GenPipes: an open-source framework for
distributed and scalable genomic analyses
It started in June with the publication of our beloved GenPipes framework and set of NGS data analysis pipelines in GigaScience. We use these pipelines on a daily basis for data production and routine analysis and hope the community will find it useful. While GenPipes is the product of several years of teamwork, kudos to co-first authors Mathieu Bourgey and Rola Dali who worked very hard to get this long-awaited paper out!
Altered microbiome composition in individuals with fibromyalgia
This summer has also been very special for C3G’s metagenome specialist Emmanuel Gonzalez with a publication in Pain highlighting a strong potential link between the microbiome and fibromyalgia, a terrible and elusive disorder affecting a large fraction of the population. This study drew quite a nice amount of media attention, notably from the
Montreal Gazette and the CBC. We are very proud to say that through Emmanuel, C3G provided first-rate analysis services for experimental design, species identification, statistical analysis, machine learning and finally for working hand-in-hand with Drs. Minerbi and Brereton on biological interpretation. Importantly, Emmanuel’s applied ANCHOR here, a method he also
published earlier this year, which enables the identification of microbial species at a resolution higher than for other common 16S sequencing data analysis methods.
Altered differentiation is central to HIV-specific CD4+ T cell dysfunction in progressive disease
Another noteworthy publication to which C3G contributed as author to was published in Nature Immunology this summer. Among other things, this study contrasted specific HIV specific CD4 T-cells subpopulations between antiretroviral therapy treated and elite controller patients, which contributes to a better understanding of why viral control is lost once antiretroviral therapy is interrupted. For this project, C3G services analyst Éloi Mercier performed careful quality control and complex functional genomics analyses, working closely with the lead authors for interpretation and visualization of results. We are immensely thankful to Drs Mourou and Kaufmann for offering us the opportunity of helping advance HIV research.
The International Human Epigenome
Consortium Data Portal

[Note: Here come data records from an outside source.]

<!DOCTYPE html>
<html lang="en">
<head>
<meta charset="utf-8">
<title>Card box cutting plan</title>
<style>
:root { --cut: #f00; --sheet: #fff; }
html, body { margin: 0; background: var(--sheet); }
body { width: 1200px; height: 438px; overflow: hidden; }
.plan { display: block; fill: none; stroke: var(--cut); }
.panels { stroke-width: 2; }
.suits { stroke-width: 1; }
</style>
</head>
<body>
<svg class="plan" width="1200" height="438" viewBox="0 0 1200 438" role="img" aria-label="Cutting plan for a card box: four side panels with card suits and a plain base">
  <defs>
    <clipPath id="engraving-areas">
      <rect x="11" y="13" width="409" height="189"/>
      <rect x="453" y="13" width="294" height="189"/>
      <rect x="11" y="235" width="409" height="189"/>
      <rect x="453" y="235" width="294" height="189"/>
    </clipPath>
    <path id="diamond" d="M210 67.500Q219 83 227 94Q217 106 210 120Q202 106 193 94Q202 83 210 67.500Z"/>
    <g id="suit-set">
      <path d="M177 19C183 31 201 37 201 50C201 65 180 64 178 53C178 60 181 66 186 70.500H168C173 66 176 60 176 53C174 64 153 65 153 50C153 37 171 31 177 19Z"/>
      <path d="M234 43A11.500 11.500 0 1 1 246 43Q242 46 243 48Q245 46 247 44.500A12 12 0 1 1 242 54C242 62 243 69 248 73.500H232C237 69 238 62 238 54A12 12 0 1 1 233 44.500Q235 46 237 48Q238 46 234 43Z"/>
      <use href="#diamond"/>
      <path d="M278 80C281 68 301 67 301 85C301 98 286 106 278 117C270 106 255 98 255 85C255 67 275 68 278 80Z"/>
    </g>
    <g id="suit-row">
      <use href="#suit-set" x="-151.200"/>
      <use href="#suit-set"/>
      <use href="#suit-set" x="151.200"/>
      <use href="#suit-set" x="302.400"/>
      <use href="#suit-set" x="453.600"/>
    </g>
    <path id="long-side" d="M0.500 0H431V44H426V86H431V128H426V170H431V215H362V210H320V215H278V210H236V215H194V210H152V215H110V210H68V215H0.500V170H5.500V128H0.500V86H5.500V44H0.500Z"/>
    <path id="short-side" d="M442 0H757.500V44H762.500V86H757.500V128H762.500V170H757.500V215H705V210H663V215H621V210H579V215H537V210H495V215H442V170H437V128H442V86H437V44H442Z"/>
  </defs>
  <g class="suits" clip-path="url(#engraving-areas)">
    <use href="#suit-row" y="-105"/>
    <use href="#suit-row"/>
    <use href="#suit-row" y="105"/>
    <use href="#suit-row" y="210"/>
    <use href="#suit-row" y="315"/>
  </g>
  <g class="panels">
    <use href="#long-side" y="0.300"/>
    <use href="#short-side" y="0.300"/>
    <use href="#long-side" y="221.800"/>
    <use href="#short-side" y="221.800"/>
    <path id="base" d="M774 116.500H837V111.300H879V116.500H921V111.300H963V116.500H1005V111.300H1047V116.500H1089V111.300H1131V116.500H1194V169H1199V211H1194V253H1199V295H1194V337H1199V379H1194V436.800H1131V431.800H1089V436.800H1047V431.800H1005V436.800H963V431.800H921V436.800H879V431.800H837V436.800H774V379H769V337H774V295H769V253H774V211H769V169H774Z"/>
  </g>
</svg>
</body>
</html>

The International Human Epigenome Consortium (IHEC) coordinates the production of reference epigenome maps through the characterization of the regulome, methylome, and transcriptome from a wide range of tissues and cell types. To define conventions ensuring the compatibility of datasets and establish an infrastructure enabling data integration, analysis, and sharing, we developed the IHEC Data Portal (http://epigenomesportal.ca/ihec). The portal provides access to >7,000 reference epigenomic datasets, generated from >600 tissues, which have been contributed by seven international consortia:ENCODE, NIH Roadmap, CEEHRC, Blueprint, DEEP, AMED-CREST, and KNIH. The portal enhances the utility of these reference maps by facilitating the discovery, visualization, analysis, download, and sharing of epigenomics data. The IHEC Data Portal is the official source to navigate through IHEC datasets and represents a strategy for unifying the distributed data produced by international research consortia.